Play with levels, and brightness and contrast settings. Over do it, go darker than you would normally want but not really really crazy (though that can work sometimes) then when you have a nice saturated picture flatten the layers (if you have to) and duplicate the image. The top one use a blur, gaussian blur but put the gaussian blur wayyyy up so you can not distinguish the image clearly. Then slide the opacity of the top layer down to give it a nice glow which cuts out the crazy saturation etc...

Put a layer mask on the top layer and remove the effect from any areas you want really sharp.

I'll try and post examples later. And when i have more than 5 minutes to type something i'll post another idea i play with.

Matt Grunau
11-27-2006, 09:12 PM
I always liked the little "Select Highlights" by degrees hotkey trick.

Open any picture in photoshop

Hold down ctrl+alt+ ( 1,2,3 )
Each number you pic selects different degrees of your highlights
Ctrl+Alt+1 is the pics up the most Highlights
Ctrl+Alt+3 picks up the least. ` and 3 are similar in how much they pick up.
So do one, and a selection apears.
Copy, and then Paste, creating a new layer, and then make a new layer, fill it with black, and pull it under your "highlights" layer you pasted to. You'll see what I mean.

I'ts neat, and it's a nice way to add glows to sparkles in glass or water, candles or firelight, that kinda thing. You just blur to the amount you want, creating the halos. you can set to screen or linear dodge, but since it's only highlihts that have been copied, you sometimes can leave as is.

Here's an example:

Original, Highlights selected (Ctrl+Alt+2) on black background, Highlights with blur of 5 back on original


Michael Carter
12-07-2006, 03:57 PM
Man, I've been living in photoshop since version two... it came on floppies...

Not really a "technique", but the best advice I can give: get a wacom tablet! And a kensington track ball. The kensington rules... c'mon, you're moving your FINGERTIPS instead of your forearm... you can shoot across two monitors with one flick (they sense acceleration, and it's adjustable). And you don't need a "clean" spot on your desk for a mouse to operate in. You'll never go back.

I'm a masking freak:

Learn to use the pen tool for selections... with a pen, you can fly through points, and subtly 'drag' the pen to get curved points. You can make accurate paths with amazing speed.

Whenever you turn a pen-path into a selection, hop into quickmask and give it a .5 pixel gaussian blur... really makes it more "real".

When you have a tough selection to make (say, leaves in front of sky) look at each channel; often one color channel will have large areas "already alpha'd"... it may be dark vs. light grays instead of black & white, but dupe the channel and use levels or curves. I've made tough selections of things like hair by building them with chunks from each channel, some paths, and some hand-painting.

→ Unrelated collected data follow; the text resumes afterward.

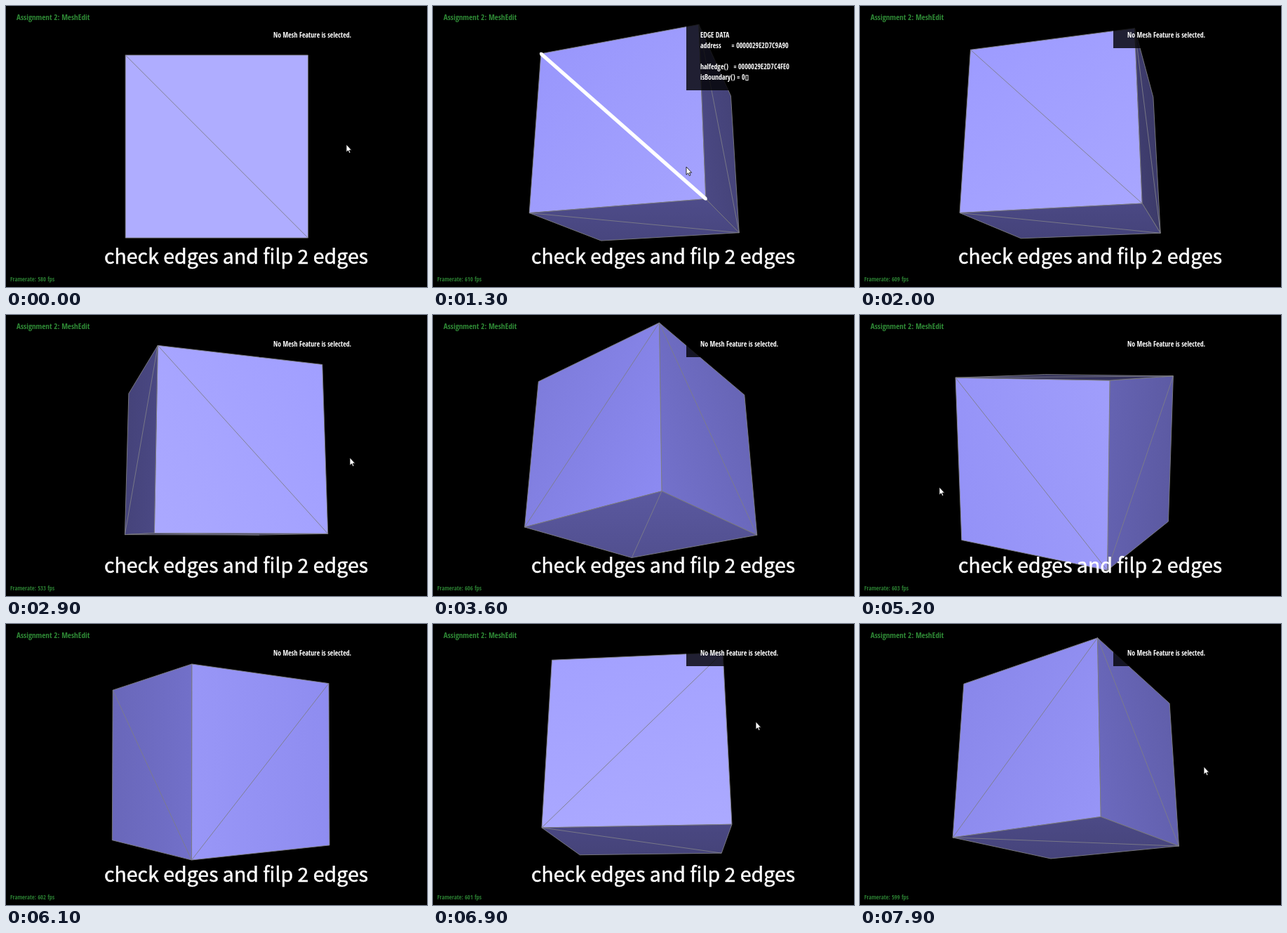
Recreate the animation shown at these times as an HTML page. Size 600 px wide and 400 px high, loop 8 s.

```html
<!DOCTYPE html>
<html lang="en">
<head>
<meta charset="utf-8">
<title>MeshEdit</title>
<style>
  html, body { margin: 0; width: 100%; height: 100%; overflow: hidden; background: #000; }
  svg { display: block; width: 600px; height: 400px; }
  text { white-space: pre; }
  .ui { font-family: "Open Sans Condensed", "Open Sans", "Roboto Condensed", sans-serif; font-stretch: condensed; font-weight: 700; }
  .green { fill: #2f8b36; }
  .info { fill: #fff; font-size: 9.9px; }
  #caption { font: 28.5px "Noto Sans CJK SC", "Noto Sans", sans-serif; fill: #fff; stroke: #fff; stroke-width: .5px; text-anchor: middle; }
</style>
</head>
<body>
<svg viewBox="0 0 600 400">
  <rect width="600" height="400"/>
  <g id="cube"></g>
  <rect id="panel" x="361" y="20" width="219" height="40" fill-opacity=".8"/>
  <text class="ui green" x="15" y="20" font-size="11.1">Assignment 2: MeshEdit</text>
  <text class="ui green" id="fps" x="6" y="392" font-size="8.6" fill-opacity=".9"></text>
  <g class="ui info" id="info"></g>
  <text id="caption" x="328" y="367">check edges and filp 2 edges</text>
  <path id="cursor" d="M0 0V11.2L2.6 8.8L4.3 12.6L6 11.8L4.4 8.2H7.6Z" fill="#fff" stroke="#000" stroke-width=".8"/>
</svg>
<script>
const LOOP = 8000, STEP = 100, FOCAL = 748, EYE = 6.75, LIGHT = 14;
const FLIP_FRONT = 4800, FLIP_LEFT = 5000, CAPTION_END = 7400;
const $ = id => document.getElementById(id);

// Each face is spanned by its right and up directions; "flips" is when its diagonal turns.
const X = [1, 0, 0], Y = [0, 1, 0], Z = [0, 0, 1];
const neg = v => v.map(c => -c);
const dot = (a, b) => a[0] * b[0] + a[1] * b[1] + a[2] * b[2];
const cross = (a, b) => [a[1] * b[2] - a[2] * b[1], a[2] * b[0] - a[0] * b[2], a[0] * b[1] - a[1] * b[0]];
const front = { right: X, up: Y, flips: FLIP_FRONT };
const left = { right: Z, up: Y, rising: true, flips: FLIP_LEFT };
const faces = [
  front, left,
  { right: neg(Z), up: Y },
  { right: X, up: Z },
  { right: X, up: neg(Z) },
  { right: neg(X), up: Y }
];

// Gestures: from, to, then the yaw and pitch reached (positive pitch looks from below).
const drags = [
  [100, 500, -35, 30], [500, 900, -19.1, 19.4], [1900, 2700, 18.3, 9],
  [3000, 3500, 50, 27], [3500, 4200, 64.4, 5.8], [4200, 4500, 61, -10],
  [5700, 6700, -5, 18], [7400, 7700, -33, 18.5]
];
// Pointer moves: from, to, then the place reached.
const moves = [
  [100, 900, 490, 203], [1000, 1300, 361, 229], [1500, 1800, 490, 203],
  [4500, 4700, 401, 190], [4800, 4950, 246, 222], [5050, 5200, 113, 245],
  [5300, 5700, 580, 200], [6700, 6900, 460, 139], [7100, 7300, 575, 170], [7400, 7700, 490, 203]
];
const picks = [[1200, 1700, front], [4700, 4900, front], [4900, 5100, left]];

const within = t => ([from, to]) => t >= from && t < to;

function follow(steps, start, t) {
  return steps.reduce((at, [from, to, ...goal]) => {
    const k = Math.max(0, Math.min(1, (t - from) / (to - from)));
    return at.map((v, i) => v + (goal[i] - v) * k);
  }, start);
}

// Slow decline with short stalls at the start and when a new drag begins.
function frameRate(t) {
  const stall = at => Math.exp(-(((t - at) / 300) ** 2));
  return Math.round(612 - t * 0.00165 - 32 * stall(0) - 74 * stall(2900));
}

function rotate([x, y, z], yaw, pitch) {
  const cy = Math.cos(yaw), sy = Math.sin(yaw), cp = Math.cos(pitch), sp = Math.sin(pitch);
  const depth = z * cy - x * sy;
  return [x * cy + z * sy, -y * cp - depth * sp, depth * cp - y * sp];
}

function project([x, y, z]) {
  const scale = FOCAL / (EYE - z);
  return [300.3 + x * scale, 200 + y * scale];
}

function shade(light) {
  const r = 38 + 138 * light;
  return `rgb(${[r, r - 2, 66 + 246 * light].map(v => Math.round(Math.max(0, Math.min(255, v))))})`;
}

// A linear ramp fitted to the light at the four corners.
function gradient(id, pts, lights) {
  const mean = lights.reduce((a, b) => a + b) / 4;
  const [ax, ay] = [pts[0][0] - pts[2][0], pts[0][1] - pts[2][1]];
  const [bx, by] = [pts[1][0] - pts[3][0], pts[1][1] - pts[3][1]];
  const da = lights[0] - lights[2], db = lights[1] - lights[3], det = ax * by - ay * bx;
  const gx = (da * by - db * ay) / det, gy = (ax * db - bx * da) / det;
  const size = gx * gx + gy * gy;
  if (!(size > 1e-12)) return ["", shade(mean)];
  const cx = pts.reduce((s, p) => s + p[0], 0) / 4, cy = pts.reduce((s, p) => s + p[1], 0) / 4;
  const range = 0.12, dx = gx * range / size, dy = gy * range / size;
  return [`<linearGradient id="${id}" gradientUnits="userSpaceOnUse" x1="${cx - dx}" y1="${cy - dy}" x2="${cx + dx}" y2="${cy + dy}">
    <stop stop-color="${shade(mean - range)}"/><stop offset="1" stop-color="${shade(mean + range)}"/></linearGradient>`, `url(#${id})`];
}

function line(a, b, stroke, width, cap = "butt") {
  return `<path d="M${a}L${b}" stroke="${stroke}" stroke-width="${width}" stroke-linecap="${cap}"/>`;
}

function drawCube(t, picked) {
  const [yaw, pitch] = follow(drags, [0, 0], t).map(deg => deg * Math.PI / 180);
  let out = "", top = "";
  faces.forEach((face, index) => {
    const [r, u] = [face.right, face.up].map(v => rotate(v, yaw, pitch));
    const normal = rotate(cross(face.right, face.up), yaw, pitch);
    if (normal[2] * EYE <= 1.001) return;
    const solid = [[-1, 1], [1, 1], [1, -1], [-1, -1]]
      .map(([a, b]) => normal.map((n, i) => n + a * r[i] + b * u[i]));
    const lights = solid.map(([x, y, z]) => {
      const ray = [-x, -y, LIGHT - z];
      return dot(ray, normal) / Math.hypot(...ray);
    });
    const pts = solid.map(project);
    const [def, fill] = gradient("ramp" + index, pts, lights);
    const rising = Boolean(face.rising) !== (t >= face.flips);
    const [a, b] = rising ? [pts[1], pts[3]] : [pts[0], pts[2]];
    out += `${def}<polygon points="${pts.join(" ")}" fill="${fill}" stroke="#7d7d80" stroke-width=".9" stroke-linejoin="round"/>`;
    out += line(a, b, "#7d7d88", 0.9);
    if (face === picked) top = line(a, b, "#fff", 5.2) + line(a, a, "#fff", 4, "round") + line(b, b, "#fff", 4, "round");
  });
  $("cube").innerHTML = out + top;
}

const idleInfo = ["No Mesh Feature is selected."];
const edgeInfo = ["EDGE DATA", "address      = 0000029E2D7C9A90", "",
  "halfedge()   = 0000029E2D7C4FE0", "isBoundary() = 0\u25af"];

function draw(t) {
  const pick = picks.find(within(t));
  drawCube(t, pick && pick[2]);
  $("panel").setAttribute("height", pick ? 100 : 40);
  $("info").innerHTML = (pick ? edgeInfo : idleInfo)
    .map((s, i) => `<text x="381" y="${45 + 15 * i}">${s}</text>`).join("");
  $("fps").textContent = `Framerate: ${frameRate(t)} fps`;
  $("caption").style.display = t < CAPTION_END ? "" : "none";
  $("cursor").setAttribute("transform", `translate(${follow(moves, [485, 197], t)})`);
  $("cursor").style.display = drags.some(within(t)) ? "none" : "";
}

const start = performance.now();
function tick() {
  const t = (performance.now() - start) % LOOP;
  draw(Math.floor(t / STEP) * STEP);
  requestAnimationFrame(tick);
}
tick();
</script>
</body>
</html>
```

When you float or paste an object into a scene, and you want to kill fringes of color, try this.... select the floated object (command-click on its layer) and click the layer mask button. Gaussian blur the layer mask only (depending on file size, anywhere from .6 to a couple pixels). Then, use levels or curves to fine-tune the mask size; the blurred edges on the mask are just varying levels of gray... adjusting those levels will close or open the mask, while leaving the edges as soft as you'd like.

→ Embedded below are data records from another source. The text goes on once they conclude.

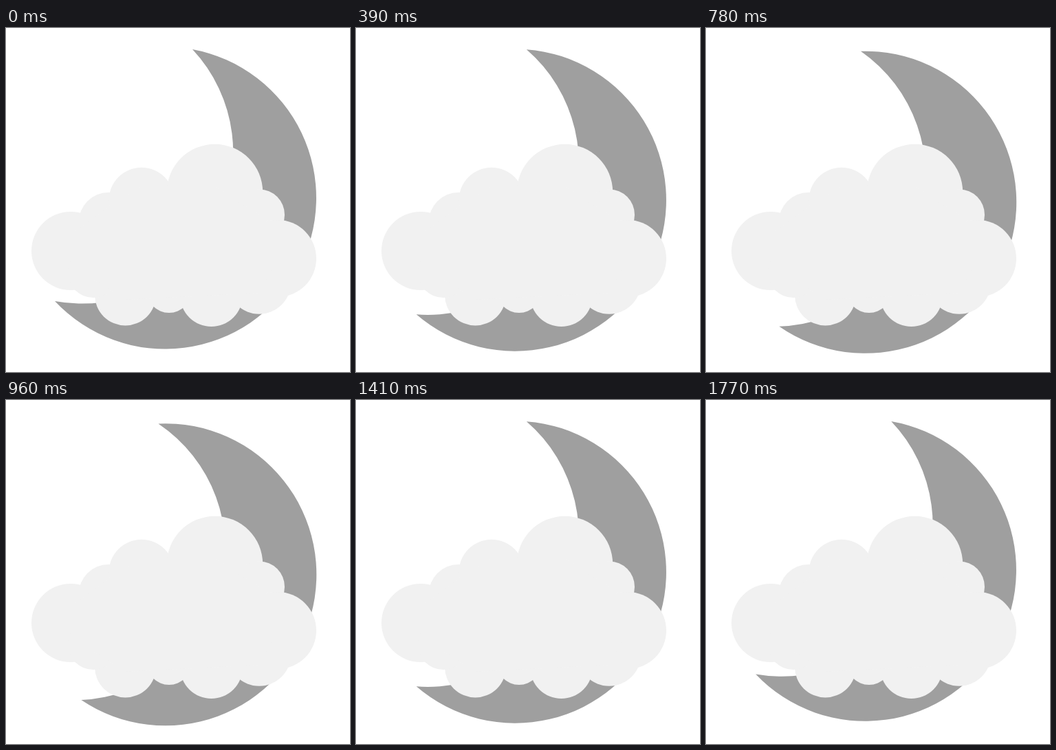
Write an HTML page that moves like this. It is 500x500 px and loops after 1800 ms.

```html
<!DOCTYPE html>
<html lang="en">
<head>
<meta charset="utf-8">
<title>Moon behind a cloud</title>
<style>
  html, body { margin: 0; width: 100%; height: 100%; overflow: hidden; background: #fff; }
  svg { display: block; width: 100%; height: 100%; }
</style>
</head>
<body>
<svg viewBox="0 0 500 500">
  <path id="moon" fill="#9f9f9f" d="M271 31A219.6 219.6 0 1 1 71 397A219.6 219.6 0 0 0 271 31Z"/>
  <g fill="#f1f1f1">
    <circle cx="94" cy="324" r="57"/>
    <circle cx="149" cy="282.3" r="43.3"/>
    <circle cx="197" cy="250.3" r="47.5"/>
    <circle cx="303.5" cy="238.5" r="69.7"/>
    <circle cx="368" cy="271.5" r="37"/>
    <circle cx="395" cy="335" r="56"/>
    <circle cx="368" cy="369.8" r="46"/>
    <circle cx="298.5" cy="388.6" r="45.4"/>
    <circle cx="237" cy="381" r="33"/>
    <circle cx="173.5" cy="388" r="44.5"/>
    <circle cx="127" cy="355" r="37"/>
    <path d="M94 300L149 260L197 230L303 230L368 272L395 335L368 385L173 395L127 365Z"/>
  </g>
</svg>
<script>
  const LOOP = 1800, STEP = 30, SWING = 14;
  const moon = document.getElementById('moon');

  // The moon rocks back and forth at constant speed around its box centre.
  function draw() {
    const t = Math.floor(performance.now() % LOOP / STEP) * STEP;
    const swing = 1 - Math.abs(1 - 2 * t / LOOP);
    moon.setAttribute('transform', `rotate(${-SWING * swing} 261 249)`);
    requestAnimationFrame(draw);
  }
  draw();
</script>
</body>
</html>
```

When you paint a repair into a scene, try adding a little noise if it looks too clean. Kai power tools used to include "Hue protected Noise", the greatest OS9 photoshop filter ever to disappear for OSx.

If you have to add a realistic shadow under an object, paint the shadow in quick mask with fairly hard edges; then use motion blur to start softening. Many shadows have several subtle but distinct edges... motion blur can give this look, depending on the angle set. Then soften things a bit with gaussian blur.

When you need a groovy abstract background, copy a tiny piece of hair, sky, grass, whatever from another photo and enlarge the crap out of it. Twist it, warp it, use the Wave filter, blur it, curve it, hue-saturation it. Choose a chunk of that and enlarge even more. Blur the daylights out of it to kill the pixelation. I once did an ad that was all over town, in print and billboards... the grungy funky background was my daughter's hair and part of her ear (well, it was once, and it was fun to point out to her).